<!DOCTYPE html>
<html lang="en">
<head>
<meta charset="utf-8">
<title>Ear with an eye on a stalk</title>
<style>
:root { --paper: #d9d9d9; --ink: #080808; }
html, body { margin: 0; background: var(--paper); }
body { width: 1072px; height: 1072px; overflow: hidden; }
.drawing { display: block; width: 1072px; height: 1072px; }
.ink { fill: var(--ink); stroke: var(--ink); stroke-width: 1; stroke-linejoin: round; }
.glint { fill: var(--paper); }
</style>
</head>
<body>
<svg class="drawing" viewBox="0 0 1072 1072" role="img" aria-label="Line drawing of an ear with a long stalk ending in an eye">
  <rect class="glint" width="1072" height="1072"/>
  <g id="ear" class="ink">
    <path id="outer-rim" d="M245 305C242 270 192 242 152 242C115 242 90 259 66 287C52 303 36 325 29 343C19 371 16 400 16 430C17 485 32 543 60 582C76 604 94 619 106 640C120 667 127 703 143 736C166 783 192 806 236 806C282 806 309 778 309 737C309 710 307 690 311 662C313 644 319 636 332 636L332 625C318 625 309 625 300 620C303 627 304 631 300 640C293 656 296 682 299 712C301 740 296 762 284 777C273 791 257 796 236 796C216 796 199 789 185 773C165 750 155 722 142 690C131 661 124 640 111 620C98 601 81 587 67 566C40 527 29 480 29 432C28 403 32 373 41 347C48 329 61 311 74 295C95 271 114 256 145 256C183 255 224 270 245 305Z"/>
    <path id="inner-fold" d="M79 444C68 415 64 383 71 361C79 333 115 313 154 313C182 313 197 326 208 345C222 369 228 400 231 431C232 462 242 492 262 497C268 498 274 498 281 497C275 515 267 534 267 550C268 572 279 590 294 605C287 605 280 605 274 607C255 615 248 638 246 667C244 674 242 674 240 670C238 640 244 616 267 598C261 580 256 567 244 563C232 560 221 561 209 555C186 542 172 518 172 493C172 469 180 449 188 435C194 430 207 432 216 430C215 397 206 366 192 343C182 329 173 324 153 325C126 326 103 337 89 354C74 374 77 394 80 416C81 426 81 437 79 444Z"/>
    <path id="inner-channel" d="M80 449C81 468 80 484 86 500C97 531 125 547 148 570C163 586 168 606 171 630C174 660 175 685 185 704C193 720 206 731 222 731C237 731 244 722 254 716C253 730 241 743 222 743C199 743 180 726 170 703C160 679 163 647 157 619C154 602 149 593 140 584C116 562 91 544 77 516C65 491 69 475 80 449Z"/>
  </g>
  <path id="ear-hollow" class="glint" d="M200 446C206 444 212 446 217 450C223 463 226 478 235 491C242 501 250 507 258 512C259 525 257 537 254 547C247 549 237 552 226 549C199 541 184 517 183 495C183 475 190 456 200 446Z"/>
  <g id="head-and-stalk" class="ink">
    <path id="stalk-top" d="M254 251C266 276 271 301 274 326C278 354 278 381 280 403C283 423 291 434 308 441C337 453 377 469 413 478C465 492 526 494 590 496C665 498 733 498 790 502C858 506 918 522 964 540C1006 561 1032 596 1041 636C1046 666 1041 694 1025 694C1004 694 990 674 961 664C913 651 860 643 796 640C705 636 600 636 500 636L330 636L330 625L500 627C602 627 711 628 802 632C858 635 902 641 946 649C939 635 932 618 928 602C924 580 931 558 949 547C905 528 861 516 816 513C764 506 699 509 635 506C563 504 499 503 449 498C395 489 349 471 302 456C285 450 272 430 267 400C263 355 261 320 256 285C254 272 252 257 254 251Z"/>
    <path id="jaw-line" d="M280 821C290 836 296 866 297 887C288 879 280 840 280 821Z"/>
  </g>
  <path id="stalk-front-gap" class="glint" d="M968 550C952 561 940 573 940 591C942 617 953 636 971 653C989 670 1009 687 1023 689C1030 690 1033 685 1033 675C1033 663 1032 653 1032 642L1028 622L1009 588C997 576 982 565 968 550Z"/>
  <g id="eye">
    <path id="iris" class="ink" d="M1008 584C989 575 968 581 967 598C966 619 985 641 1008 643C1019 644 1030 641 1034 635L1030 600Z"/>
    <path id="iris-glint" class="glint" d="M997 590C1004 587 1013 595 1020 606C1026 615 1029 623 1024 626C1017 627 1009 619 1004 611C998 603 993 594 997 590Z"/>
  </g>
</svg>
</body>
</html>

════════════════

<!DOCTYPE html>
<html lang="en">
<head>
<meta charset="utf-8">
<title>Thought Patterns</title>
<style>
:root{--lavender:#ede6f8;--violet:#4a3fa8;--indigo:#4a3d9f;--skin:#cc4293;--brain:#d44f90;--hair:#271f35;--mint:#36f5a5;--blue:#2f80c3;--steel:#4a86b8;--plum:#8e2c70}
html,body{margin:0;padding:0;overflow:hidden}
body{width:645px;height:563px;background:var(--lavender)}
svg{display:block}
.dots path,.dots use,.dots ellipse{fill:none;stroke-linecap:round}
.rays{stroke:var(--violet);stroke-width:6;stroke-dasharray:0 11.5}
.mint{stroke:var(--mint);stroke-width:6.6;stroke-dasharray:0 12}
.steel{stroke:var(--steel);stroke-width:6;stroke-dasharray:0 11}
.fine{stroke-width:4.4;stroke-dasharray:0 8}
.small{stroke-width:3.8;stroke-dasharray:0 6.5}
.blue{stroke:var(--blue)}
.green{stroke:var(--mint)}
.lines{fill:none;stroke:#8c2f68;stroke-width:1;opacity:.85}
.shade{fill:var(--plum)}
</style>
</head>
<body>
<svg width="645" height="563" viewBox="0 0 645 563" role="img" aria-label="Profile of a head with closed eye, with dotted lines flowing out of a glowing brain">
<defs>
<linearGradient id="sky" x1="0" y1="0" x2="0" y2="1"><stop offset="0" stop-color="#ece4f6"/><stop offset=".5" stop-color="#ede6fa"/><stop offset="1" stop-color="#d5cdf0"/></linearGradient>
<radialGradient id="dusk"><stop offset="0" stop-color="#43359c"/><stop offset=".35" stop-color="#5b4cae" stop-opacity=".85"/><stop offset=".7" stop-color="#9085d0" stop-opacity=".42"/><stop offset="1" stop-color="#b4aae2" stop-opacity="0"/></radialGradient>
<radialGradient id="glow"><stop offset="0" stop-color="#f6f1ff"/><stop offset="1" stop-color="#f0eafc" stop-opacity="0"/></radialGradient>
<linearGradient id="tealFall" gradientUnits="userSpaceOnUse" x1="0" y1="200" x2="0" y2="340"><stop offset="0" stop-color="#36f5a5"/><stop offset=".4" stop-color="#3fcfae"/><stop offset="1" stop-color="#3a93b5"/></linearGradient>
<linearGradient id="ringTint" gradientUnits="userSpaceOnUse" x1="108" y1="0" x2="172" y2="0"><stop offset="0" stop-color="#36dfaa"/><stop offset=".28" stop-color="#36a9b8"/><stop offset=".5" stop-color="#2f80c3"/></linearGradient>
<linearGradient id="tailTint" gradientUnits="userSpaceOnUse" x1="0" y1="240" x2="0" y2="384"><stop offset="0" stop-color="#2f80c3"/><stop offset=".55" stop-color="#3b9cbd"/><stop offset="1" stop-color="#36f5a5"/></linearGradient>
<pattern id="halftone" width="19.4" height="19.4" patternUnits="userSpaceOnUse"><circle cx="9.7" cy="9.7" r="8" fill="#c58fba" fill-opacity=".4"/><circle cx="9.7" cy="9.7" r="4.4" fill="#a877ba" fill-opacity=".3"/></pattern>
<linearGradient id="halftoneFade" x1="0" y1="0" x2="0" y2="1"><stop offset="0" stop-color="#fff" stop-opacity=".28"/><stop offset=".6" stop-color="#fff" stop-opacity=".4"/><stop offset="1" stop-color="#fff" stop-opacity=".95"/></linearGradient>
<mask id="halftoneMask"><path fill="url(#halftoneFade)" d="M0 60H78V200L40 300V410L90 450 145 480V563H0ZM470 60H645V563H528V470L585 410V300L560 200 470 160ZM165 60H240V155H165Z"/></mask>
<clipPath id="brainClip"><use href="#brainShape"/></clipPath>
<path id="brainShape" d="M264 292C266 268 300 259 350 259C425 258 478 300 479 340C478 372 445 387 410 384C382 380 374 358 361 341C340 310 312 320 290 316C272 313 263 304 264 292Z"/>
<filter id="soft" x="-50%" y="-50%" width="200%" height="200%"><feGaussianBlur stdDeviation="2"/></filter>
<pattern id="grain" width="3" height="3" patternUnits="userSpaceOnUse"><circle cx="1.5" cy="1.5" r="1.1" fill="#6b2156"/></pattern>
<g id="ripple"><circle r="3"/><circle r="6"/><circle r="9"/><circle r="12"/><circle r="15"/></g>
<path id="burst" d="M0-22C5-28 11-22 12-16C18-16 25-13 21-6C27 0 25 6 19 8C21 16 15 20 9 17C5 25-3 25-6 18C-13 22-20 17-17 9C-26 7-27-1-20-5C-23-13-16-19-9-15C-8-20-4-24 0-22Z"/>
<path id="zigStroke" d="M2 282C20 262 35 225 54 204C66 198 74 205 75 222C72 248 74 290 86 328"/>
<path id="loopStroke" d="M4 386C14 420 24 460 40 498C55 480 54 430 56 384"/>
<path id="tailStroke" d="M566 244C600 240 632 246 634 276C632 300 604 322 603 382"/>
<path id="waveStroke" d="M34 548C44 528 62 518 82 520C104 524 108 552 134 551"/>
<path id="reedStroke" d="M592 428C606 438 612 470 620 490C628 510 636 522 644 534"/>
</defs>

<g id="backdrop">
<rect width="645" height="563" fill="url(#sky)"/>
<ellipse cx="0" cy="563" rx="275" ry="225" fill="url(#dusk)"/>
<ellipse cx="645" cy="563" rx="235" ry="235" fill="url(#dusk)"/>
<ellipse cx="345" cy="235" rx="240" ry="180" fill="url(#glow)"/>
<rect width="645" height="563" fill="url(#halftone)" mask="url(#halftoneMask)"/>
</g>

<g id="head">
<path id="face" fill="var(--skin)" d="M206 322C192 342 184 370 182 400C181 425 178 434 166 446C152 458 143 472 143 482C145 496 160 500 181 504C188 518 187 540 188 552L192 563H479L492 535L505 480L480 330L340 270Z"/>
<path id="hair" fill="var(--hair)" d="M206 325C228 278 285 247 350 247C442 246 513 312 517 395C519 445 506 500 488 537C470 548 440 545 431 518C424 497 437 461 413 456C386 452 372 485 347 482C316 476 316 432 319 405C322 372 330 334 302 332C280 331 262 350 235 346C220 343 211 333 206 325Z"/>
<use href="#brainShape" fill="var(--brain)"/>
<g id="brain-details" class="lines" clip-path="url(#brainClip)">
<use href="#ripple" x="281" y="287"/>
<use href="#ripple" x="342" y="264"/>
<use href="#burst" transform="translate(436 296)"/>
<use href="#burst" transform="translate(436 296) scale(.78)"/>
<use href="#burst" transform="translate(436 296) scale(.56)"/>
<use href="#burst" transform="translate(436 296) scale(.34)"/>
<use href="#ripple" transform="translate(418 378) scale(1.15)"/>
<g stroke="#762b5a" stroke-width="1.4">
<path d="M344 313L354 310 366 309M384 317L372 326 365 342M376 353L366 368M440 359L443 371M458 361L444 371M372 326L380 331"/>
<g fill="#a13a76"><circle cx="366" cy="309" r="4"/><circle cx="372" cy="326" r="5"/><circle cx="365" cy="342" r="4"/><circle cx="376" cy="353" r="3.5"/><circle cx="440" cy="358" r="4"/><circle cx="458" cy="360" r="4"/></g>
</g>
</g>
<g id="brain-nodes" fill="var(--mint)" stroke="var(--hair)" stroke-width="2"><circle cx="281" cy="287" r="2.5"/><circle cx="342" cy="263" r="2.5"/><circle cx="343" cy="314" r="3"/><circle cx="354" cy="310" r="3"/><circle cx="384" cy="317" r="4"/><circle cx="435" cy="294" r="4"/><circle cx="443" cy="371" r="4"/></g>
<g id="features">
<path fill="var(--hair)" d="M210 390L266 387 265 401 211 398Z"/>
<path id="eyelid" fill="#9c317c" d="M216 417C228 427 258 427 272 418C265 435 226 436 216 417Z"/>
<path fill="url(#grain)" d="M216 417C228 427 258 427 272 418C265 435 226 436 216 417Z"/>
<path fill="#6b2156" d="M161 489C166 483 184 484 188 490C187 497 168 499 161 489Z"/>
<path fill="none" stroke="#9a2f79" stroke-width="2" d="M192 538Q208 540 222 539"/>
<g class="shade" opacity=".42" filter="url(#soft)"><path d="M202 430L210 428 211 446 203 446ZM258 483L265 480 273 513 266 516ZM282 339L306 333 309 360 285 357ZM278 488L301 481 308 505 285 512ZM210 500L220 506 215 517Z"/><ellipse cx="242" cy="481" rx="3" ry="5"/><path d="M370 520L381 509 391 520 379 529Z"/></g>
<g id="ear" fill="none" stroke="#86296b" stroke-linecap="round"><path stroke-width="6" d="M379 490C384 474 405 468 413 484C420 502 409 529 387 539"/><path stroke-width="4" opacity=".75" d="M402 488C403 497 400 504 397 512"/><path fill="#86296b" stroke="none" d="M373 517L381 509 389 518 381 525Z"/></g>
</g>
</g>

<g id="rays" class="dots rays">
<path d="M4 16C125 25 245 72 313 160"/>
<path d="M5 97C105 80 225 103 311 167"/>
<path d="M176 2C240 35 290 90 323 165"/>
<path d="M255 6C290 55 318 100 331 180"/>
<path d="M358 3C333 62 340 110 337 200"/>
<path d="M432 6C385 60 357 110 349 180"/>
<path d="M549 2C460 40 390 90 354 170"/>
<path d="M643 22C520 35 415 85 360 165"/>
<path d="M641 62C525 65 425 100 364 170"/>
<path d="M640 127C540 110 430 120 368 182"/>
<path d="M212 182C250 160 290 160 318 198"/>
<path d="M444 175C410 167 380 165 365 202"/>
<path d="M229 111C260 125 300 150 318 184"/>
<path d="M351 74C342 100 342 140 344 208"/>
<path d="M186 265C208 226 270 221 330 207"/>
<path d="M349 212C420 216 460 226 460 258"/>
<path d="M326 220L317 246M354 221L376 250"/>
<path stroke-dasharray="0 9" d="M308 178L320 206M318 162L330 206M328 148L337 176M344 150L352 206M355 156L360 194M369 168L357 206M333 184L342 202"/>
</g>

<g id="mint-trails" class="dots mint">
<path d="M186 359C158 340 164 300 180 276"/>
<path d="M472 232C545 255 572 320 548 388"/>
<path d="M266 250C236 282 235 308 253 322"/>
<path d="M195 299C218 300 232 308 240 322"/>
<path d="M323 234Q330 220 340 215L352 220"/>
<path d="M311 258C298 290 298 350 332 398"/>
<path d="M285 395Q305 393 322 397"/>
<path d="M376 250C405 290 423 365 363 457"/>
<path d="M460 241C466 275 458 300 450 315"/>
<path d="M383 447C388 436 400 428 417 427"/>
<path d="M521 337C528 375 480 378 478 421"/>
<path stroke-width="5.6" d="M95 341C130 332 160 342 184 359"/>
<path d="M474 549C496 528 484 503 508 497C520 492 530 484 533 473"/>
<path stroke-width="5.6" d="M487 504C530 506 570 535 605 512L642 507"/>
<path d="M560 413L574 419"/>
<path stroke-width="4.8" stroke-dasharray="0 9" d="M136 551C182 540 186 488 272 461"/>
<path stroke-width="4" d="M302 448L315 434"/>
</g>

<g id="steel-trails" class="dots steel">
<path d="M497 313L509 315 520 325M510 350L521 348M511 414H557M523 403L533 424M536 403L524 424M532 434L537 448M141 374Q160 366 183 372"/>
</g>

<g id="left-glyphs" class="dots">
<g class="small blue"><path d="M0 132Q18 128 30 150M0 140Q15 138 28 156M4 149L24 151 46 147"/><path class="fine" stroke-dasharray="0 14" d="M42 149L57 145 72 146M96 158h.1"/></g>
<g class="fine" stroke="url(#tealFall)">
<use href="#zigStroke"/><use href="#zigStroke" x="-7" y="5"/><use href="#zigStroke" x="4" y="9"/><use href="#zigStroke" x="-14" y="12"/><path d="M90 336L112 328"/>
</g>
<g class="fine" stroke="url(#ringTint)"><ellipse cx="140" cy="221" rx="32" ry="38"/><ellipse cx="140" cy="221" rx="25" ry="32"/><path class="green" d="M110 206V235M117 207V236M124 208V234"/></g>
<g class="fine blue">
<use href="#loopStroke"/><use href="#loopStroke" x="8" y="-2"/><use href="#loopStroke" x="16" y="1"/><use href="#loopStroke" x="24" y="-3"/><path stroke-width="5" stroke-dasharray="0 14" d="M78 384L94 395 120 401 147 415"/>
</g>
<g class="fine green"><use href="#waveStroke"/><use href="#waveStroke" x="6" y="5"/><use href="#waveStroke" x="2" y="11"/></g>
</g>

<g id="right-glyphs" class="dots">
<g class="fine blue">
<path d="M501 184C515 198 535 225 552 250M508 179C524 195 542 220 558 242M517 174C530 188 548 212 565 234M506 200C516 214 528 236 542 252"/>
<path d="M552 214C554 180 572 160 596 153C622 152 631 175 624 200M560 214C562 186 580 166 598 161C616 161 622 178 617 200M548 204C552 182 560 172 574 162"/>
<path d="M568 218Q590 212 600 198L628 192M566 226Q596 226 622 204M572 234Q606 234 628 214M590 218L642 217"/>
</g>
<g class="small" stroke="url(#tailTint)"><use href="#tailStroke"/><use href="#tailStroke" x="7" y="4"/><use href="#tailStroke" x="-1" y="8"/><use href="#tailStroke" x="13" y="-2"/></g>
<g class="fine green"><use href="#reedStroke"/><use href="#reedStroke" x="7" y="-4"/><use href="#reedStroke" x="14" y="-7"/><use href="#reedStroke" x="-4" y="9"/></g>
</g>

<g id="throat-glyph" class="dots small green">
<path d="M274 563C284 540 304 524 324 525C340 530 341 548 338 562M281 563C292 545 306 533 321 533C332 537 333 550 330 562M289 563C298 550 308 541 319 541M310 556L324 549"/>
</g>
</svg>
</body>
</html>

════════════════

The task: Print, without alteration, only the lines above between the one holding "#d9d9d9; --ink: #080808;" and the one holding "305C242 270 192", inclusive.

Reply:
:root { --paper: #d9d9d9; --ink: #080808; }
html, body { margin: 0; background: var(--paper); }
body { width: 1072px; height: 1072px; overflow: hidden; }
.drawing { display: block; width: 1072px; height: 1072px; }
.ink { fill: var(--ink); stroke: var(--ink); stroke-width: 1; stroke-linejoin: round; }
.glint { fill: var(--paper); }
</style>
</head>
<body>
<svg class="drawing" viewBox="0 0 1072 1072" role="img" aria-label="Line drawing of an ear with a long stalk ending in an eye">
  <rect class="glint" width="1072" height="1072"/>
  <g id="ear" class="ink">
    <path id="outer-rim" d="M245 305C242 270 192 242 152 242C115 242 90 259 66 287C52 303 36 325 29 343C19 371 16 400 16 430C17 485 32 543 60 582C76 604 94 619 106 640C120 667 127 703 143 736C166 783 192 806 236 806C282 806 309 778 309 737C309 710 307 690 311 662C313 644 319 636 332 636L332 625C318 625 309 625 300 620C303 627 304 631 300 640C293 656 296 682 299 712C301 740 296 762 284 777C273 791 257 796 236 796C216 796 199 789 185 773C165 750 155 722 142 690C131 661 124 640 111 620C98 601 81 587 67 566C40 527 29 480 29 432C28 403 32 373 41 347C48 329 61 311 74 295C95 271 114 256 145 256C183 255 224 270 245 305Z"/>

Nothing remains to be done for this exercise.